Rat Island was the first site in Alaska to be invaded. Around 1780, a Japanese sailing ship wrecked off the coast, sending the muscular Norway rats swarming ashore. What started out as a few survivors mushroomed over the decades into a Ghengis Khan horde, which systematically wiped out nesting seabirds and their young. The island, once called “Hawadax” (entry) by native Alaskans, was renamed Rat Island.
Since then, a motley mix of ancient ships and modern vessels has introduced rat colonies to about two dozen Alaska communities and islands. Among the worst-hit sites is the Aleutian city of Unalaska/Dutch Harbor, one of the world’s top fishing and cargo ports.

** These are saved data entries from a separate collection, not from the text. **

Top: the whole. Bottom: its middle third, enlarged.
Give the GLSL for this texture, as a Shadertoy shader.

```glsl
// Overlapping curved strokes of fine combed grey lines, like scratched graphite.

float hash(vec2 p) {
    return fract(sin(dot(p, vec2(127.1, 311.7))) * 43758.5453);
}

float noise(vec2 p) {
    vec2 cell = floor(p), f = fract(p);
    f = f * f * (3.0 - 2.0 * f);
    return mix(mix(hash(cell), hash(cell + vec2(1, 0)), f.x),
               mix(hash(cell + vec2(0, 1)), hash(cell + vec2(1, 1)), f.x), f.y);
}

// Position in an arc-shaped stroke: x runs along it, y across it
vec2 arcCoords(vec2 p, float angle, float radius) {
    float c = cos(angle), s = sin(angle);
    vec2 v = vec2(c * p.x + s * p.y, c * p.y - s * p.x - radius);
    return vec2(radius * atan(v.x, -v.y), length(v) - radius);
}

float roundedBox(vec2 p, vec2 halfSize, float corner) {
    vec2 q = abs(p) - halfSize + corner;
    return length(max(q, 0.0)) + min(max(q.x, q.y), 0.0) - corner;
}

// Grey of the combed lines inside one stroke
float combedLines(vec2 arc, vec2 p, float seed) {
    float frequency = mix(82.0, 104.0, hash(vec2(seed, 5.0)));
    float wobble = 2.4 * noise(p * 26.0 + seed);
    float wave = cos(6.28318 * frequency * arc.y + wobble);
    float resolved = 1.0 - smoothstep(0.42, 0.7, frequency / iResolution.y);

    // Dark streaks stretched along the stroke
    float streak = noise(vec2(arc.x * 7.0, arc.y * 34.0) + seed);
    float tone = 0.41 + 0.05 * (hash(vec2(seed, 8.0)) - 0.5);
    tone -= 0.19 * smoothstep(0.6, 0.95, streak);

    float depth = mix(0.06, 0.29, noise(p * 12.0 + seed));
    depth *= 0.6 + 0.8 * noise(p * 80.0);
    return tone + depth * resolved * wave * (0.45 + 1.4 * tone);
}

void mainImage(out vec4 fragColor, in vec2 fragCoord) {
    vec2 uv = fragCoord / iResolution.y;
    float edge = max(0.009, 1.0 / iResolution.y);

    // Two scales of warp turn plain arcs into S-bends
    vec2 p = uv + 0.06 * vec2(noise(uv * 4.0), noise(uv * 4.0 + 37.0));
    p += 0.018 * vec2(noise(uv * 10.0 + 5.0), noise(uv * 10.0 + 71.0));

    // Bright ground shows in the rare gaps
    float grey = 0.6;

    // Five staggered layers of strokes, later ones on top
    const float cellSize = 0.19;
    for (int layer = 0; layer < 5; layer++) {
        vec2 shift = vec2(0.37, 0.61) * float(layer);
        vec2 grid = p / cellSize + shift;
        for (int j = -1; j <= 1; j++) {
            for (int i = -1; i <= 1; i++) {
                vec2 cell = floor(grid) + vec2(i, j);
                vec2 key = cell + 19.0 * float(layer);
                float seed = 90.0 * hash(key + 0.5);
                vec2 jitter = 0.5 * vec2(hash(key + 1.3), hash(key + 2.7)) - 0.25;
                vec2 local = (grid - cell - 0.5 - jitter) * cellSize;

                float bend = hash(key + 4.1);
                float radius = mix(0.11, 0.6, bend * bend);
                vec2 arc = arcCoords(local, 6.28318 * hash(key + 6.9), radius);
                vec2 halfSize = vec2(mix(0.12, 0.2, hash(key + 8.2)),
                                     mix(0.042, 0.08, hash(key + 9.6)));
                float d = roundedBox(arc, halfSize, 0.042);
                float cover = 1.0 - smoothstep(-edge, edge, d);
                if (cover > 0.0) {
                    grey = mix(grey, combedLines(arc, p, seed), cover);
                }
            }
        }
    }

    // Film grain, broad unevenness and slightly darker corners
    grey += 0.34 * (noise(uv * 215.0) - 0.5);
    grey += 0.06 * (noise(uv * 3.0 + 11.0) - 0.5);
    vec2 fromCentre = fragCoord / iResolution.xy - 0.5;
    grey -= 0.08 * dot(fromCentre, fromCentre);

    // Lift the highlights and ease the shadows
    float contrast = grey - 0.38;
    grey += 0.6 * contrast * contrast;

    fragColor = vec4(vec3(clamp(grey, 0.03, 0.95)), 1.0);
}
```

Rats are particularly devastating in the treeless Aleutians. While the diverse marine life that takes refuge there has adapted to the rugged weather and conditions, it lacks any natural defenses against land predators. At Kiska, an island where rats tagged along successive World War II military invasions by Japanese and American soldiers, biologists fear that an auklet colony that numbers in the millions will be wiped out.

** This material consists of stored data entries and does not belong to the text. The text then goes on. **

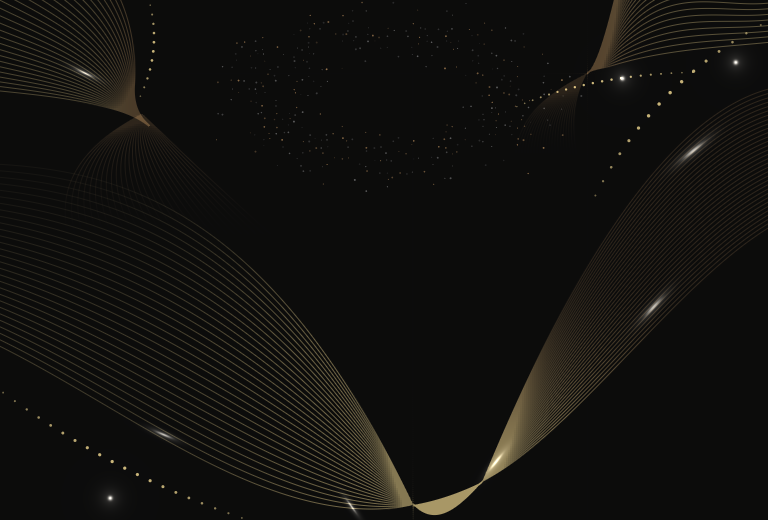
This background is drawn by a Shadertoy shader. Its source:

```glsl
#define BACKDROP vec3(.046, .046, .045)
#define GOLD vec3(.93, .83, .54)
#define BRONZE vec3(.80, .60, .37)
#define SPARK vec3(1., .98, .94)
#define LINE_WIDTH .0017
#define RIBBON_LINES 28.
#define DUST_CELL .0125
#define DUST_CENTER vec2(.755, .815)

float hash(vec2 p) {
    vec3 q = fract(p.xyx * vec3(.1031, .1030, .0973));
    q += dot(q, q.yzx + 33.33);
    return fract((q.x + q.y) * q.z);
}

// Cubic through two knots, each given as (position, value, slope).
float spline(float s, vec3 a, vec3 b) {
    float span = b.x - a.x;
    float t = (s - a.x) / span;
    float u = 1. - t;
    return u * u * (1. + 2. * t) * a.y + t * t * (3. - 2. * t) * b.y
         + span * t * u * (u * a.z - t * b.z);
}

// Fine lines blended between two edge splines; p is (along, across).
float strands(vec2 p, vec3 lowA, vec3 lowB, vec3 highA, vec3 highB, float count) {
    float low = spline(p.x, lowA, lowB);
    float high = spline(p.x, highA, highB);
    float span = high - low;
    span = (span < 0. ? -1. : 1.) * max(abs(span), .004);
    float phase = (p.y - .5 * (low + high)) / span * count;
    float density = max(length(vec2(dFdx(phase), dFdy(phase))), 1e-4);

    // Lines closer than a pixel blend into their mean coverage.
    float width = LINE_WIDTH * iResolution.y;
    float d = abs(fract(phase + .5) - .5) / density;
    float line = min(width, 1.) * clamp(.5 * max(width, 1.) + .5 - d, 0., 1.);
    line = mix(line, min(width * density, 1.), smoothstep(.35, .8, density));

    float inside = clamp((.5 * count + .5 - abs(phase)) / density + .5, 0., 1.);
    return line * inside * step(lowA.x, p.x) * step(p.x, lowB.x);
}

// Dots along a quadratic curve, largest at its middle.
float trail(vec2 p, vec2 a, vec2 b, vec2 c, int count, float radius) {
    float sum = 0.;
    for (int i = 0; i < count; i++) {
        float t = float(i) / float(count - 1);
        vec2 center = mix(mix(a, b, t), mix(b, c, t), t);
        float swell = sin(3.1416 * mix(.1, .9, t));
        float d = length(p - center) - radius * mix(.35, 1., swell);
        sum += clamp(.5 - d * iResolution.y, 0., 1.) * mix(.3, 1., swell);
    }
    return sum;
}

// Elongated flare with a bright core.
float glint(vec2 p, vec2 center, float angle, float reach) {
    vec2 d = p - center;
    float along = dot(d, vec2(cos(angle), sin(angle))) / reach;
    float across = dot(d, vec2(-sin(angle), cos(angle))) / reach;
    return .65 * exp(-40. * along * along - 1800. * across * across)
         + .2 * exp(-8. * along * along - 170. * across * across);
}

float star(vec2 p, vec2 center) {
    float d = length(p - center);
    return exp(-d * d * 60000.) + .24 * exp(-d * 80.);
}

// Jittered specks, one per cell, gathered in a hollow ellipse.
vec3 dust(vec2 p) {
    vec2 cell = floor(p / DUST_CELL);
    vec2 jitter = vec2(hash(cell + 3.7), hash(cell + 19.1));
    vec2 center = (cell + .2 + .6 * jitter) * DUST_CELL;
    float ring = length((center - DUST_CENTER) / vec2(.32, .16));
    float chance = .48 * smoothstep(.3, .7, ring) * (1. - smoothstep(.7, 1.3, ring));
    float radius = mix(.0006, .0018, hash(cell + 41.3));
    float speck = clamp((radius - length(p - center)) * iResolution.y + .5, 0., 1.);
    vec3 tint = mix(vec3(.5), BRONZE, step(.65, hash(cell + 67.9)));
    return tint * speck * step(hash(cell) + .01, chance) * mix(.15, .65, hash(cell + 83.2));
}

void mainImage(out vec4 fragColor, in vec2 fragCoord) {
    vec2 p = fragCoord / iResolution.y;
    vec2 down = vec2(1. - p.y, p.x);
    vec2 diagonal = vec2(down.y + down.x, down.y - down.x) * .7071;
    vec3 color = BACKDROP;

    // Large ribbon: left sheet, twist, right sheet.
    float left = strands(p, vec3(0, .334, -.5), vec3(.795, .029, .2),
        vec3(0, .684, -.06), vec3(.795, .029, -2.05), RIBBON_LINES);
    float twist = strands(p, vec3(.795, .029, -1), vec3(.927, .073, 1.1),
        vec3(.795, .029, .15), vec3(.927, .073, .5), RIBBON_LINES);
    float right = strands(p, vec3(.927, .073, .55), vec3(1.483, .565, .6),
        vec3(.927, .073, 2.4), vec3(1.483, .83, .25), 32.);
    float lowlight = 1. - smoothstep(.05, .5, p.y);
    color += GOLD * left * (.05 + .2 * (1. - smoothstep(.3, .68, p.y))
        + .26 * smoothstep(.2, .78, p.x));
    color += GOLD * twist * .66;
    color += mix(BRONZE, GOLD, lowlight) * right * mix(.19, .58, lowlight);

    // Upper left fan, its narrow neck and a faint lower sheet.
    float fan = strands(diagonal, vec3(0, -.22, .7), vec3(.3, .004, .55),
        vec3(0, .19, 0), vec3(.3, .066, -1.1), 28.);
    fan += strands(diagonal, vec3(.3, .004, .55), vec3(.375, .03, .1),
        vec3(.3, .066, -1.1), vec3(.375, .034, .1), 28.);
    float fall = strands(down, vec3(.22, .27, -1.8), vec3(.45, .13, .2),
        vec3(.22, .275, 1), vec3(.45, .52, 1.1), 28.);
    color += mix(GOLD, BRONZE, smoothstep(.15, .28, p.x)) * fan * .3;
    color += BRONZE * fall * .17 * (1. - smoothstep(.22, .46, down.x));

    // Upper right fan and its faint lower sheet.
    float rise = strands(p, vec3(1.129, .859, .5), vec3(1.181, .875, .3),
        vec3(1.129, .859, .8), vec3(1.181, 1, 4), 26.);
    rise += strands(p, vec3(1.181, .875, .3), vec3(1.483, .919, .1),
        vec3(1.181, 1, 4), vec3(1.483, 1.2, .2), 26.);
    float drop = strands(down, vec3(.141, 1.129, -2), vec3(.4, 1, .1),
        vec3(.141, 1.129, -.6), vec3(.4, 1.12, 0), 20.);
    color += mix(BRONZE, GOLD, smoothstep(1.13, 1.3, p.x)) * rise * .36;
    color += BRONZE * drop * .17 * (1. - smoothstep(.14, .3, down.x));

    // Dust and dotted trails.
    color += dust(p);
    float dots = trail(p, vec2(.289, .99), vec2(.31, .9), vec2(.27, .815), 11, .0026);
    dots += trail(p, vec2(.006, .245), vec2(.22, .0875), vec2(.465, .004), 20, .0031);
    dots += trail(p, vec2(1.463, .952), vec2(1.252, .834), vec2(1.145, .624), 16, .0033);
    dots += trail(p, vec2(.994, .795), vec2(1.135, .856), vec2(1.332, .861), 20, .0023);
    color += GOLD * min(dots, 1.) * .8;

    // Stars and flares.
    float light = star(p, vec2(.212, .042)) + star(p, vec2(1.197, .849))
        + star(p, vec2(1.415, .88));
    light += glint(p, vec2(.164, .859), -.42, .09) + glint(p, vec2(.315, .164), -.4, .09);
    light += glint(p, vec2(.676, .026), -.95, .08) + glint(p, vec2(.954, .112), .9, .1);
    light += glint(p, vec2(1.257, .41), .82, .12) + glint(p, vec2(1.333, .71), .68, .13);
    color += SPARK * light * .85;

    fragColor = vec4(min(color, 1.), 1.);
}
```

Ultimately, Rat Island was selected as the best candidate for Alaska’s first and North America’s fifth island rat-eradication project. At 11 square miles, Rat Island is small enough to be manageable but big enough to be biologically significant. As far as scientists can piece together, it was once, like the other islands in the Aleutian chain, among the world’s best seabird theaters – a place where murrelets and song sparrows thrived in sea grasses, glaucous-winged gulls dove into the surf, and winged denizens burrowed in the thick-rooted island vegetation.